The account made several posts about non-fungible tokens—a distinct cryptographic token that cannot be replicated, which acts as a certificate of ownership for virtual items—before being restored to normal.
The Ministry of Defense (MoD) said it was aware of a breach of the accounts in a Twitter post at 7:10 p.m.
Two hours later, the British Army apologised on Twitter for “the temporary interruption” and said that “normal service will now resume.”
“We will conduct a full investigation and learn from this incident,” the message reads.
The MoD later confirmed that the breach had been resolved and an investigation is underway.
“The Army takes information security extremely seriously and until their investigation is complete it would be inappropriate to comment further,” the MoD said on Twitter.
Tobias Ellwood, the Conservative MP for Bournemouth East and chair of the House of Commons Defence Select Committee, said the incident looked “serious.”
“I hope the results of the investigation and actions taken will be shared appropriately,” Ellwood said on Twitter.
Cybersecurity has become a pervasive issue as the world becomes more interconnected.
Earlier this year, cybersecurity agencies from the United States, United Kingdom, Australia, New Zealand, and Canada said hackers were targeting public and private sectors and warned organisations to implement mitigation strategies.
The Five Eyes state agencies recommended regular updates of software, implementing a centralised patching system, implementing multi-factor authentication, ensuring remote employees had strong passwords, protecting controls and architecture, and encrypting network traffic.
However, the cost of monitoring and protecting against cyber threats has also ballooned.

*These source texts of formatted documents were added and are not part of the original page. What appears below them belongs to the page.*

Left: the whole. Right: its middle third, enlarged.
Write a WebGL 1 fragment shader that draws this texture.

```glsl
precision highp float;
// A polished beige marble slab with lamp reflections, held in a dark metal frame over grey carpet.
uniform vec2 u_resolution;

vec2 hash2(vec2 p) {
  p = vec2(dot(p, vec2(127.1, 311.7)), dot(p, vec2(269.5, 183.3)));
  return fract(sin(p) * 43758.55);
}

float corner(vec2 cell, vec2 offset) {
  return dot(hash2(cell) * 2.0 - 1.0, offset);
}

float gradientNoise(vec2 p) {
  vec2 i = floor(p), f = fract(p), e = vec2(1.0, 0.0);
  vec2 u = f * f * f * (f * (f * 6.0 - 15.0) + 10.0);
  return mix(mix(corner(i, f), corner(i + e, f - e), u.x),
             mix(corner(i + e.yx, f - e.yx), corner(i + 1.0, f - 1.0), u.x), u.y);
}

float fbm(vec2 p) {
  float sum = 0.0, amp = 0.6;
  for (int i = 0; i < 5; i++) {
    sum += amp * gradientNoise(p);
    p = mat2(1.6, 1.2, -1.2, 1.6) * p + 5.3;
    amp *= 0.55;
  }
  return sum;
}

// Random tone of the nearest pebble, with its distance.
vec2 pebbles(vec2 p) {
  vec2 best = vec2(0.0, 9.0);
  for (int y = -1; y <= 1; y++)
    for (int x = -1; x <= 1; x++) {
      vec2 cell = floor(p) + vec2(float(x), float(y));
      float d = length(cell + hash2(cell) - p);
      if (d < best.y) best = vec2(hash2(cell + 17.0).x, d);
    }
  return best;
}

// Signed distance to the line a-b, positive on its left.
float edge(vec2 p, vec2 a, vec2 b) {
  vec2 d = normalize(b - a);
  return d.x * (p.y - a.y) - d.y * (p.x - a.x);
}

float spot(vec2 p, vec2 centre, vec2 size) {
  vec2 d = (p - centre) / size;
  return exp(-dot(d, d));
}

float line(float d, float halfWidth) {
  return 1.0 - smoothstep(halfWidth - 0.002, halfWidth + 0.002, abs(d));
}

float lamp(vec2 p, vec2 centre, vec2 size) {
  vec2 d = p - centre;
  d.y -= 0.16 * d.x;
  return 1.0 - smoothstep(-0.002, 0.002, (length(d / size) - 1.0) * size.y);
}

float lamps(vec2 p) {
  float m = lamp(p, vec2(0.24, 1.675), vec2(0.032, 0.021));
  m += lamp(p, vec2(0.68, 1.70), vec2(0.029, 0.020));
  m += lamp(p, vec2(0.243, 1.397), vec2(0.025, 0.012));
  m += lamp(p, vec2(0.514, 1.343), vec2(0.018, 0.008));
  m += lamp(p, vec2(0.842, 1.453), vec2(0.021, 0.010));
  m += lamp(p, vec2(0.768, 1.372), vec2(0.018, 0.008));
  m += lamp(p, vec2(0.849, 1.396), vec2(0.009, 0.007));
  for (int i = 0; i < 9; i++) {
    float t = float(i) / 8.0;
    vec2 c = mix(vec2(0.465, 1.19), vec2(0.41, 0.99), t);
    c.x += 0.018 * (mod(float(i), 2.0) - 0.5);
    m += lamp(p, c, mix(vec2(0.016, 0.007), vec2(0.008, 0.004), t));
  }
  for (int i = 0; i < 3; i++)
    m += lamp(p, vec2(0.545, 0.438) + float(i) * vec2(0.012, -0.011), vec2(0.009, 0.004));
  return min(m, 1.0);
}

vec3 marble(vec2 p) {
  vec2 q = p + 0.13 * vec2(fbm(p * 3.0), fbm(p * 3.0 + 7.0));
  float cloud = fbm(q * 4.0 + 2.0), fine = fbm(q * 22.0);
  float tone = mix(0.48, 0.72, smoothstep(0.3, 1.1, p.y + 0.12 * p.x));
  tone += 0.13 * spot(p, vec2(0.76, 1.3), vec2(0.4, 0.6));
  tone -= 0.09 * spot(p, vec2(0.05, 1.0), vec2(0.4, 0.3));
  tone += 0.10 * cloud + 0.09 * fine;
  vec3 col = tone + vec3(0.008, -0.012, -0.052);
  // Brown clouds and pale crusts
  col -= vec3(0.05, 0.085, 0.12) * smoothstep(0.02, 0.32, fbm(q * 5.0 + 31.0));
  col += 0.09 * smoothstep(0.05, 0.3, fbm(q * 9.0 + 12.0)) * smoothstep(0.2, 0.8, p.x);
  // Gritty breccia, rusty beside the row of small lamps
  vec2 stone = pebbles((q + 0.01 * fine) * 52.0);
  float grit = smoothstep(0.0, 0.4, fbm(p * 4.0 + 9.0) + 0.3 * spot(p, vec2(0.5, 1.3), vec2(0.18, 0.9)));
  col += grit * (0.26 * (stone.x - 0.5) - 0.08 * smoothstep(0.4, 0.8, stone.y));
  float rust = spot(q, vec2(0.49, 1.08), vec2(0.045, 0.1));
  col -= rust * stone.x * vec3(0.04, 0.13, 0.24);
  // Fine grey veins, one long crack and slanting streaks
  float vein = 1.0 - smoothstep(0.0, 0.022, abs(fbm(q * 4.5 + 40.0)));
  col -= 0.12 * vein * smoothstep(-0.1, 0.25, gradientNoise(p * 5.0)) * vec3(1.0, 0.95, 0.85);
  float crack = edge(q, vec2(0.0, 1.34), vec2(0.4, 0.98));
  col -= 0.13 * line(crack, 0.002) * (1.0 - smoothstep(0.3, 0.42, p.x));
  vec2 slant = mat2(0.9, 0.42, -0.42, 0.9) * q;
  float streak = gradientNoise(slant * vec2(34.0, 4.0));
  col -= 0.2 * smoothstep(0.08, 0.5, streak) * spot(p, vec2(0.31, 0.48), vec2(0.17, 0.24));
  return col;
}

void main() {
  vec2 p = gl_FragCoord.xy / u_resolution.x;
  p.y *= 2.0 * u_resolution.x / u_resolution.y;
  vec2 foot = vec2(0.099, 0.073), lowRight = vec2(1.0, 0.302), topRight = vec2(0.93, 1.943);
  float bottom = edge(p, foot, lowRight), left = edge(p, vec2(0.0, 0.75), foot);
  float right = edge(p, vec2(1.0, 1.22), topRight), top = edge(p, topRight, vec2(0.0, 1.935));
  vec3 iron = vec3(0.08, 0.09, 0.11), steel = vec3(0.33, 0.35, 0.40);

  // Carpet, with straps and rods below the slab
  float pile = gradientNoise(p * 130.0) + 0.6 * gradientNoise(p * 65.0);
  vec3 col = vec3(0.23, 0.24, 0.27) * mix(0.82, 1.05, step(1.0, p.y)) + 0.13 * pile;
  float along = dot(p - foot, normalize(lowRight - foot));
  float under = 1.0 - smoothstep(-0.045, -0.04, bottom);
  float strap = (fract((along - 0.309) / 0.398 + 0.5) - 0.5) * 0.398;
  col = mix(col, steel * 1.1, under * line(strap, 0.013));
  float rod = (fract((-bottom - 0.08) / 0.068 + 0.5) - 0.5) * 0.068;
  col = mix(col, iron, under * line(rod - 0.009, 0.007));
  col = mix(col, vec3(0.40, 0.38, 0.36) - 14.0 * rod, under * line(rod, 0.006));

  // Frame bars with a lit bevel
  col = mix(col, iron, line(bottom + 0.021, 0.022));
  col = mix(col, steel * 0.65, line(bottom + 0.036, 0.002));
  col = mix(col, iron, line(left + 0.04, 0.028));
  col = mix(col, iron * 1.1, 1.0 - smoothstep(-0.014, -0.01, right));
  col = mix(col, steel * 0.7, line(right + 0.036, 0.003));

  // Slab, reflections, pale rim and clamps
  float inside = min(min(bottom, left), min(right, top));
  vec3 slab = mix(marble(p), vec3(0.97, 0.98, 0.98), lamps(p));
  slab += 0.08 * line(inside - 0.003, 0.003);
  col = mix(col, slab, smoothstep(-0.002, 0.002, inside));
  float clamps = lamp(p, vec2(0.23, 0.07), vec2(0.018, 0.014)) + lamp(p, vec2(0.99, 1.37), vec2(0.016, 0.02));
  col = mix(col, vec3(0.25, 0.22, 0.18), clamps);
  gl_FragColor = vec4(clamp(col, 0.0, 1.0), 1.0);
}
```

A February report found that the average cost of insurance to cover cybersecurity breaches spiked 113 percent in Australia from 2020 to 2021.
Daniel Y. Teng and PA Media contributed to this report.